Alopecia Universalis Congenita, XY Gonadal Dysgenesis and Laryngomalacia is a rare and complex congenital condition, reported to date in only five individuals from two families. Incidentally, both these families are from Jordan [See: Epidemiology > Jordan].

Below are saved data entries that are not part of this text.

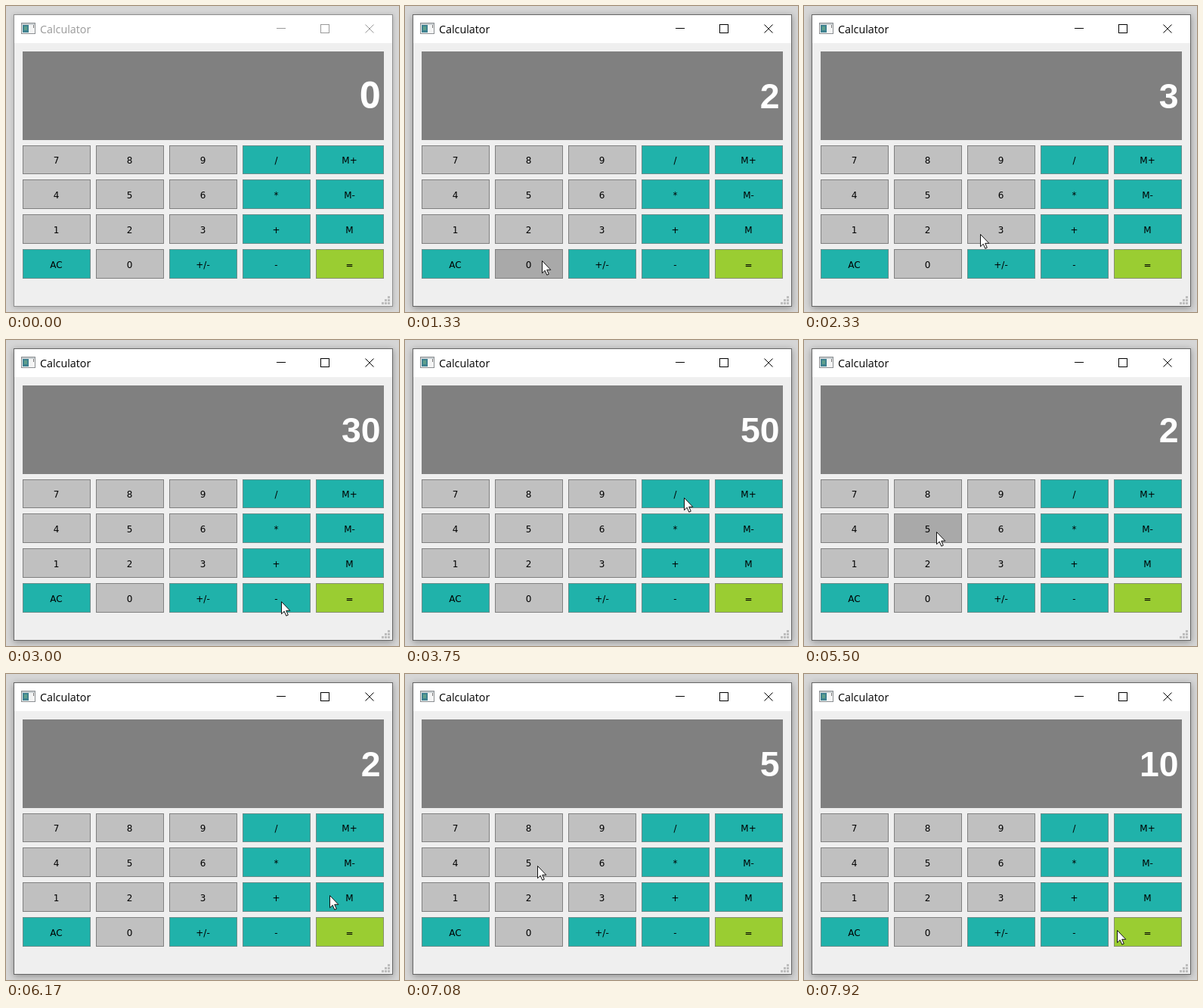
Write an HTML page that moves like this. It is 520 px wide and 404 px high and loops after 8000 ms.

```html
<!DOCTYPE html>
<html lang="en">
<head>
<meta charset="utf-8">
<title>Calculator</title>
<style>
  html, body { margin: 0; width: 100%; height: 100%; overflow: hidden; background: #d6d6d6; }
  svg { display: block; width: 520px; height: 404px; }
  rect { shape-rendering: crispEdges; }
  .frame { fill: #efefef; stroke: #8f8f8f; filter: drop-shadow(0 1px 3px #0003); }
  .active .frame { stroke: #666; filter: drop-shadow(0 2px 5px #0005); }
  .title { font: 14.3px "Open Sans", sans-serif; fill: #999; }
  .controls { fill: none; stroke: #999; }
  .active .title { fill: #000; }
  .active .controls { stroke: #000; }
  .key { stroke: var(--edge); fill: var(--up); }
  .key.down { fill: var(--down); }
  .digit { --up: #c0c0c0; --down: #a9a9a9; --edge: #808080; }
  .op { --up: #20b2aa; --down: #1a9690; --edge: #688c8a; }
  .equals { --up: #9acd32; --down: #83b02a; --edge: #868f70; }
  .label { font: 12px "DejaVu Sans", sans-serif; text-anchor: middle; }
  #value { font: bold 46.4px "Liberation Sans", Arial, sans-serif; fill: #fff; text-anchor: end; }
  #value.initial { font: bold 48px "Noto Sans", sans-serif; }
</style>
</head>
<body>
<svg id="stage" viewBox="0 0 520 404">
  <rect class="frame" x="10.5" y="11.5" width="501" height="385"/>
  <rect x="11" y="12" width="500" height="37" fill="#fff"/>

  <g id="icon">
    <rect x="20.5" y="22.5" width="18" height="14" fill="#f4f4f4" stroke="#8b8f92"/>
    <rect x="21" y="23" width="17" height="2" fill="#c9ced1"/>
    <rect x="22" y="25" width="8" height="10" fill="#3f8290"/>
    <rect x="24" y="27" width="4" height="5" fill="#5e9f8b"/>
    <rect x="36" y="25" width="1" height="4" fill="#777"/>
  </g>
  <text class="title" x="45" y="36">Calculator</text>
  <g class="controls">
    <path d="M358 29.5h12M475.5 24.5l11 11M486.5 24.5l-11 11"/>
    <rect x="416.5" y="24.5" width="11" height="11"/>
  </g>

  <rect x="22" y="60" width="478" height="117" fill="#808080"/>
  <text id="value" x="495.5" y="134.7"></text>
  <g id="keys"></g>
  <g id="grip" fill="#bdbdbd"></g>
  <path id="cursor" d="M.5.5v16.2l3.7-3.5 2.6 6 2.5-1.1-2.6-5.8h5.1z" fill="#fff" stroke="#111"/>
</svg>
<script>
const RATE = 12; // ticks per second
const LOOP_TICKS = 96;
const TRAVEL = 5; // ticks the pointer needs between keys
const $ = id => document.getElementById(id);

function add(parent, tag, attrs, text = "") {
  const el = document.createElementNS("http://www.w3.org/2000/svg", tag);
  for (const name in attrs) el.setAttribute(name, attrs[name]);
  el.textContent = text;
  parent.append(el);
  return el;
}

const layout = ["7 8 9 / M+", "4 5 6 * M-", "1 2 3 + M", "AC 0 +/- - ="];
const keys = {};
layout.forEach((line, row) => line.split(" ").forEach((name, col) => {
  const x = 22 + col * 97;
  const y = Math.round(183.6 + row * 45.7);
  const kind = /^\d$/.test(name) ? "digit" : name === "=" ? "equals" : "op";
  const el = add($("keys"), "rect", {
    class: "key " + kind, x: x + .5, y: y + .5, width: 89, height: row ? 38 : 37
  });
  add($("keys"), "text", { class: "label", x: x + 44.5, y: 208 + row * 46 }, name);
  keys[name] = { el, x: x + 45, y: y + 19 };
}));

for (let row = 0; row < 3; row++)
  for (let col = 2 - row; col < 3; col++)
    add($("grip"), "rect", { x: 497 + col * 4, y: 383 + row * 4, width: 3, height: 3 });

// The pointer rests at an offset from the key's centre, from arrival to release.
const click = (key, release, dx = 11, dy = 5, wait = 1) => ({
  key, release, arrive: release - wait, x: keys[key].x + dx, y: keys[key].y + dy
});
const clicks = [
  click("2", 12), click("0", 17, 17, -4), click("+", 22),
  click("3", 27, -17, -1), click("0", 32), click("=", 39),
  click("/", 50, 11, 5, 5), click("2", 61, 21, -11), click("5", 67),
  click("=", 72, 15, -15), click("*", 78, -8, -18), click("5", 85),
  click("=", 94, -41, -2)
];
const entry = { release: 0, x: 300, y: 335 };

const operations = { "+": (a, b) => a + b, "*": (a, b) => a * b, "/": (a, b) => a / b };

function displayAfter(done) {
  let stored, operation, text = "";
  for (const { key } of done) {
    if (key === "=") text = String(operation(stored, +text));
    else if (key in operations) [stored, operation, text] = [+text, operations[key], ""];
    else text += key;
  }
  return text;
}

function pointerAt(tick) {
  const i = clicks.findLastIndex(c => tick >= c.arrive - TRAVEL);
  // A click in progress holds the pointer until its release.
  const next = i > 0 && tick < clicks[i - 1].release ? i - 1 : i;
  const from = clicks[next - 1] || entry;
  const to = clicks[next];
  const start = Math.max(from.release, to.arrive - TRAVEL);
  const u = Math.min(1, (tick - start) / (to.arrive - start));
  const k = u * u * (3 - 2 * u);
  return [from.x + (to.x - from.x) * k, from.y + (to.y - from.y) * k].map(Math.round);
}

function render(time) {
  const tick = Math.floor((time + 4) * RATE / 1000) % LOOP_TICKS;
  const pressed = clicks.find(c => tick === c.release - 1);
  const done = clicks.filter(c => tick >= c.release);
  for (const name in keys) keys[name].el.classList.toggle("down", pressed?.key === name);
  $("stage").classList.toggle("active", tick >= clicks[0].arrive);
  $("value").classList.toggle("initial", !done.length);
  $("value").textContent = done.length ? displayAfter(done) : "0";

  const visible = tick >= clicks[0].arrive - TRAVEL;
  $("cursor").style.display = visible ? "" : "none";
  if (visible) $("cursor").setAttribute("transform", `translate(${pointerAt(tick)})`);
}

const start = performance.now();
function loop() {
  render(performance.now() - start);
  requestAnimationFrame(loop);
}
loop();
</script>
</body>
</html>
```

El-Shanti et al. (2003) reported on five patients from two unrelated Jordanian families who presented with symptoms of alopecia universalis congenital, gonadal dysgenesis, and laryngomalacia. All the patients were born to consanguineous parents and were found to have a 46XY karyotype with positive SRY. The first family had two affected members (9.5 and 7-years old) in two different sibships. At birth, both were noted to have an absence of scalp hair, eyebrows, and eyelashes. The elder of these had ambiguous genitalia, but was assigned a female gender based on the appearance of labial adhesions with an enlarged clitoris. Pelvic US at age 1-year showed a uterus and fallopian tubes. The younger one was assigned a male gender, since he presented with a short phallus with chordee, an empty scrotum, and no evidence of mullerian structures on US. Both patients had inspiratory stridor, which was attributed to laryngomalacia. In the first patient, severe growth retardation was seen. Both the patients had elevated LH and FSH levels, undetectable testosterone levels, and normal thyroid function tests. The second family had three affected siblings, all of whom had ambiguous genitalia, and were assigned female genders. The two elder affected siblings died at the age of 7-years and 1-week, respectively. Both had absence of eyebrows, eyelashes, or scalp hair at birth, and inspiratory stridor. The elder sibling had recurrent urinary tract infections, and unexplained normocytic, normochromic anemia, and thrombocytopenia. She died during the take down of the tracheostomy. The second affected sibling was noted to also have ileal atresia, which was operated upon. The patient died from surgical complications. The youngest affected member in this family was a 20-month old girl. She was born with scalp hair, which fell out gradually. She also had faint eyebrows and eyelashes. Although she had inspiratory stridor, it was noticeable only during periods of excessive crying or infection. Like her eldest affected sister, she also had elevated LH and FSH levels, and undetectable testosterone levels. El-Shanti et al. (2003) proposed that this constellation of findings was a novel phenotype not reported before. They also proposed a probable autosomal recessive mode of inheritance for this condition, keeping in mind the presence of normal, consanguineous parents, and multiple affected sibs in a single sibship. X-linked inheritance was ruled out, since there was no family history of the condition, and also because the two related sibships in the first family were not related by a female member.